------ Listed entries
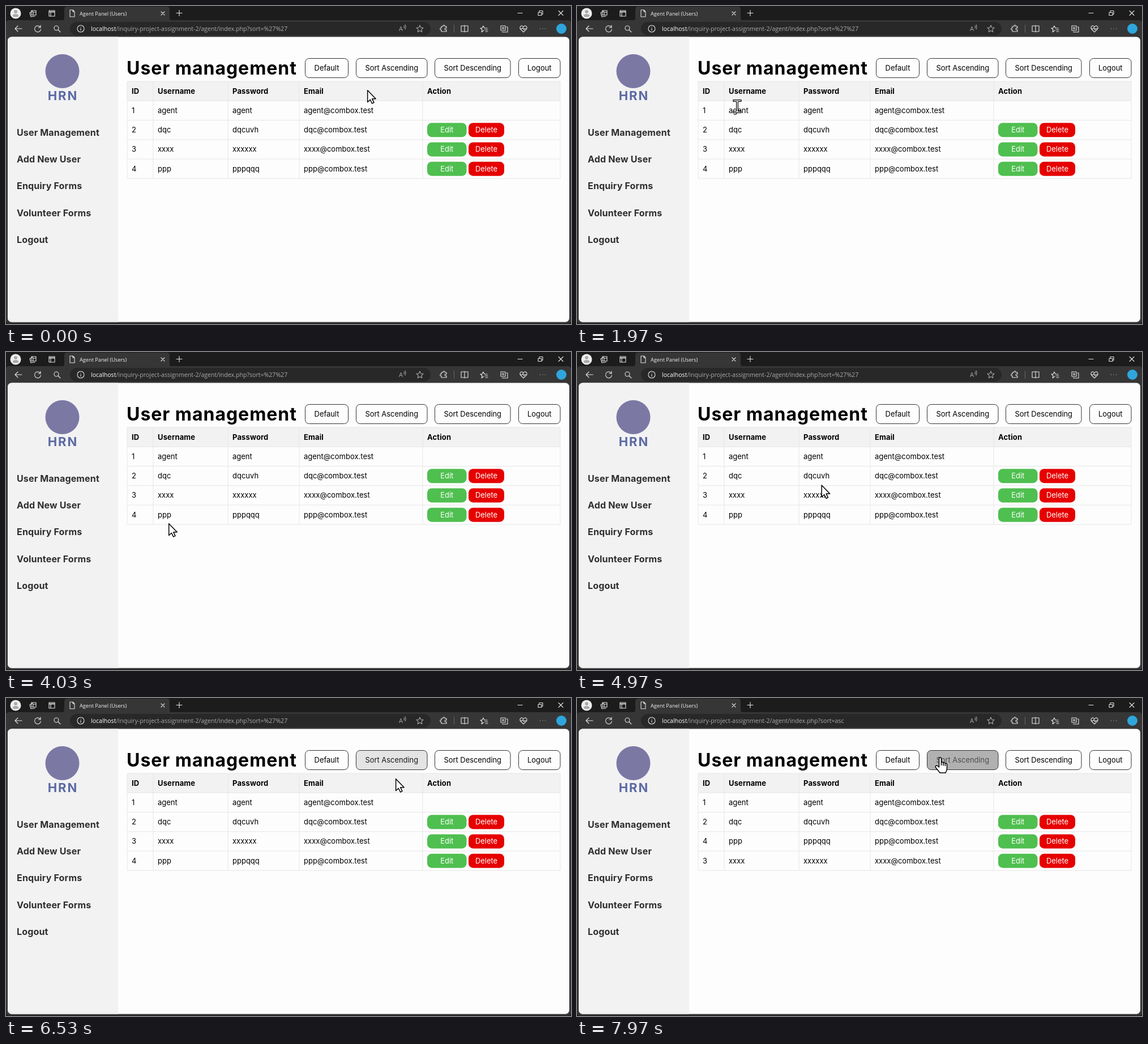
Write an HTML page that moves like this. It is 998 px wide and 561 px high and loops after 8000 ms.

```html
<!DOCTYPE html>
<html lang="en">
<head>
<meta charset="utf-8">
<title>User management</title>
<style>
  html, body { margin: 0; height: 100%; overflow: hidden; background: #0a0a0a; }
  svg { display: block; width: 998px; height: 561px; font: 13px Inter, "Noto Sans", sans-serif; font-optical-sizing: none; }
  .chrome { font-family: "Open Sans", "Noto Sans", sans-serif; }
  .icon { fill: none; stroke: #e4e4e4; stroke-width: 1.1; stroke-linecap: round; stroke-linejoin: round; }
  .dim .icon { stroke: #a8a8a8; }
  .heading { font-size: 32px; font-weight: 700; letter-spacing: .03em; }
  .menu { font-size: 16px; font-weight: 700; letter-spacing: .01em; fill: #2e2e2e; }
  .head { font-weight: 700; letter-spacing: .01em; }
  .button { text-anchor: middle; font-size: 12.9px; }
  .pointer { fill: #fff; stroke: #000; stroke-width: 1.5; stroke-linejoin: round; }
</style>
</head>
<body>
<svg id="stage" viewBox="0 0 998 561"></svg>
<script>
const LOOP = 8000, RELOAD = 7850;
const stage = document.getElementById('stage');

const rect = (x, y, w, h, fill, r = 0, more = '') =>
  `<rect x="${x}" y="${y}" width="${w}" height="${h}" rx="${r}" fill="${fill}" ${more}/>`;
const text = (x, y, content, more = '') => `<text x="${x}" y="${y}" ${more}>${content}</text>`;
const icon = ([x, y, d]) => `<path class="icon" transform="translate(${x} ${y})" d="${d}"/>`;

const star = 'M0-6 1.8-2 6-1.6 2.9 1.4 3.8 5.8 0 3.6-3.8 5.8-2.9 1.4-6-1.6-1.8-2Z';
const icons = [
  [48, 13, 'M-3-5H5V3H-3ZM-3-3-6-1-4 6 3 5M-3-5 0-2H5M0-2V3'],
  [81, 13, 'M-5-5H5V5H-5ZM-5-3H5M-5-2.4H5M-2-2V5'],
  [117, 13, 'M-4-6H1L4-3V6H-4ZM1-6V-3H4'],
  [277, 13, 'M-3-3 3 3M3-3-3 3'],
  [306, 12.5, 'M-5 0H5M0-5V5'],
  [908, 12.5, 'M-4 0H4'],
  [944, 12.5, 'M-4-1H2V4H-4ZM-2-1V-4H4V2H2'],
  [980, 12.5, 'M-4-4 4 4M4-4-4 4'],
  [22, 40, 'M6 0H-6M-1-5-6 0-1 5'],
  [56, 40, 'M5-2A5.5 5.5 0 1 0 5.5 1M5-6V-2H1'],
  [90, 39, 'M3 0A4 4 0 1 1-5 0A4 4 0 1 1 3 0M2 3 6 7'],
  [132, 40, 'M6 0A6 6 0 1 1-6 0A6 6 0 1 1 6 0M0-.5V3M0-3V-2.8'],
  [773, 40, 'M-4-4H-1C-2-7 3-7 2-4H5V-1C1-2 1 3 5 2V5H-4V2C-7 3-7-2-4-1Z'],
  [810, 40, 'M-1-5H-6V5H-1M1-5H6V5H1M0-6V6'],
  [845, 40, 'M-2-5 0-1H5M-2-5-4-1H-7L-4 2-5 6-1 3M1 2H6M2 5H6'],
  [880, 40, 'M-6-5H2V3H-6ZM4-3H6V6H-3V5M-2-3V1M-4-1H0'],
  [914, 40, 'M0 6-5 1C-8-3-3-8 0-3C3-8 8-3 5 1ZM-6 0H-2L-1-2 1 2 2 0H6'],
  [948, 40, 'M-4.5 0H-4.4M0 0H.1M4.5 0H4.6']
];
const dimIcons = [[703, 37, 'M0-2Q1 0 0 2M2-4Q4 0 2 4'], [731, 40, star]];

const columns = [214, 260, 392, 518, 736, 979];
const rowTop = i => 133 + 34.25 * i;
const users = [
  [1, 'agent', 'agent', 'agent@combox.test'],
  [2, 'dqc', 'dqcuvh', 'dqc@combox.test'],
  [3, 'xxxx', 'xxxxxx', 'xxxx@combox.test'],
  [4, 'ppp', 'pppqqq', 'ppp@combox.test']
];
const ascending = [0, 1, 3, 2].map(i => users[i]);

const cells = (values, row, more) =>
  values.map((v, i) => text(columns[i] + 8, rowTop(row) + 21.5, v, more)).join('');
const rows = list => list.map((user, i) => cells(user, i + 1)).join('');

const button = (x, w, label, id = '') =>
  `<g id="${id}">${rect(x, 92.5, w, 34, '#fdfdfd', 7, 'stroke="#333"')}
   ${text(x + w / 2, 114, label, 'class="button"')}</g>`;

const action = (x, y, w, fill, label) =>
  rect(x, y, w, 25, fill, 8) + text(x + w / 2, y + 17, label, 'class="button" fill="#fff"');

const browser = `<g class="chrome">
  ${rect(0, 0, 998, 561, '#1c1c1c')}
  ${rect(0, 25, 998, 535, '#363636', 5)}
  <path d="M98 26Q103 26 103 20V6Q103 1 108 1H284Q289 1 289 6V20Q289 26 294 26Z" fill="#363636"/>
  ${rect(113, 28, 637, 24, '#282828', 12)}
  <circle cx="17" cy="13" r="9.5" fill="#eee"/>
  <circle cx="17" cy="10" r="3" fill="#aaa"/>
  <path d="M11.5 18Q12 14 17 14T22.5 18Q17 21 11.5 18Z" fill="#aaa"/>
  ${icons.map(icon).join('')}
  <g class="dim">${dimIcons.map(icon).join('')}</g>
  ${rect(791, 33, 1, 14, '#666')}
  <circle cx="981" cy="40" r="9" fill="#2ea6dc"/>
  ${text(130, 16.5, 'Agent Panel (Users)', 'font-size="9.2" fill="#f2f2f2"')}
  ${text(694, 44, 'A', 'font-size="11" fill="#a8a8a8"')}
  <text x="150" y="44" font-size="10.6" fill="#aaa"><tspan fill="#fff">localhost</tspan>/inquiry-project-assignment-2/agent/index.php?sort=<tspan id="sort"></tspan></text>
</g>`;

const grid = Array.from({ length: 6 }, (_, i) => `M214 ${rowTop(i)}H979`).join('') +
  columns.map(x => `M${x} 133V304`).join('');

const page = `<clipPath id="view">${rect(3, 54.5, 992, 503, '#fff', 7)}</clipPath>
<g clip-path="url(#view)">
  ${rect(3, 54, 992, 504, '#fdfdfd')}
  ${rect(3, 54, 195, 504, '#f2f2f3')}
  <circle cx="99.5" cy="115" r="30" fill="#7c78a4"/>
  ${text(100.5, 166, 'HRN', 'text-anchor="middle" font-size="22" font-weight="700" letter-spacing="2" fill="#5b69a4"')}
  ${['User Management', 'Add New User', 'Enquiry Forms', 'Volunteer Forms', 'Logout']
    .map((label, i) => text(19, 228.8 + 47.25 * i, label, 'class="menu"')).join('')}
  ${text(213, 120.5, 'User management', 'class="heading"')}
  ${button(528.5, 76, 'Default')}
  ${button(618.5, 125.5, 'Sort Ascending', 'ascending')}
  ${button(757.5, 133.5, 'Sort Descending')}
  ${button(905.5, 73.5, 'Logout')}
  ${rect(214, 133, 765, 34, '#f2f2f2')}
  <path d="${grid}" fill="none" stroke="#e6e6e6"/>
  ${cells(['ID', 'Username', 'Password', 'Email', 'Action'], 0, 'class="head"')}
  <g id="before">${rows(users)}</g>
  <g id="after">${rows(ascending)}</g>
  ${[2, 3, 4].map(i => action(744, rowTop(i) + 4.7, 69.5, '#4fbf50', 'Edit') +
    action(817, rowTop(i) + 4.7, 63, '#e60000', 'Delete')).join('')}
</g>`;

const beam = 'M-5.5-10H-2Q0-10 0-8Q0-10 2-10H5.5M0-8V8M-5.5 10H-2Q0 10 0 8Q0 10 2 10H5.5';
const pointers = `<g id="cursor">
  <path id="arrow" class="pointer" d="M.7.7V21.5L5.4 17.3 8.7 24 12 22.4 8.8 15.8H15.2Z"/>
  <g id="beam" fill="none" stroke-linecap="square">
    <path d="${beam}" stroke="#000" stroke-width="4"/>
    <path d="${beam}" stroke="#fff" stroke-width="1.6"/>
  </g>
  <path id="hand" class="pointer" d="M-1.5 15V2Q-1.5 0 .5 0T2.5 2V9Q4.5 7 6 9.5Q8 8 9.3 10.5Q12.5 9.5 12.5 13V19Q12.5 23 10 27H0Q-3 23-7.5 17.5Q-8.5 15-6 14.3Q-4 14-1.5 17ZM2.5 9V14M6 10V14.5M9.3 11V15"/>
</g>`;

stage.innerHTML = browser + page + pointers;
const part = id => document.getElementById(id);
const show = (id, visible) => part(id).setAttribute('visibility', visible ? 'visible' : 'hidden');

// Each key: time, then values.
const path = [
  [0, 638, 148], [150, 634, 149], [900, 284, 170], [1100, 282, 171], [1500, 283, 177], [2900, 283, 177],
  [3900, 287, 302], [4700, 287, 302], [5400, 660, 127], [5600, 690, 112], [5740, 707, 127], [5770, 709, 131],
  [5950, 700, 145], [6100, 670, 135], [6300, 685, 115], [6420, 689, 127], [6530, 688, 142],
  [6800, 670, 138], [7000, 641, 105], [LOOP, 641, 105]
];
const hover = [
  [0, 0], [5400, 0], [5650, .8], [5770, .45], [5920, 0], [6160, 0], [6400, .6], [6530, .1], [6570, 0],
  [6870, 0], [7170, 1], [RELOAD - 1, 1], [RELOAD, 0], [7970, .3], [LOOP, .37]
];

function sample(keys, t) {
  const i = Math.max(1, keys.findIndex(k => k[0] > t));
  const a = keys[i - 1], b = keys[i];
  const u = (t - a[0]) / (b[0] - a[0]);
  return a.slice(1).map((v, n) => v + (b[n + 1] - v) * u);
}

function pointerAt(x, y) {
  if (x > 618 && x < 744 && y > 92 && y < 127) return 'hand';
  const overName = x > 268 && x < 292 && [1, 2, 3, 4].some(i => Math.abs(y - rowTop(i) - 17) < 9.8);
  return overName ? 'beam' : 'arrow';
}

function draw(t) {
  const [x, y] = sample(path, t), [p] = sample(hover, t);
  const sorted = t >= RELOAD, shape = pointerAt(x, y);
  const gray = v => `rgb(${v},${v},${v})`;
  const [box, label] = part('ascending').children;
  box.setAttribute('fill', gray(Math.round(253 * (1 - p))));
  label.setAttribute('fill', gray(Math.round(255 * p)));
  part('sort').textContent = sorted ? 'asc' : '%27%27';
  show('before', !sorted);
  show('after', sorted);
  part('cursor').setAttribute('transform', `translate(${x} ${y})`);
  for (const id of ['arrow', 'beam', 'hand']) show(id, id === shape);
}

const start = performance.now();
function tick() {
  draw((performance.now() - start) % LOOP);
  requestAnimationFrame(tick);
}
tick();
</script>
</body>
</html>
```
------------
→ Brief
Search the entries above for the string "show", and report each line where it occurs.

→ Finished task
const show = (id, visible) => part(id).setAttribute('visibility', visible ? 'visible' : 'hidden');
  show('before', !sorted);
  show('after', sorted);
  for (const id of ['arrow', 'beam', 'hand']) show(id, id === shape);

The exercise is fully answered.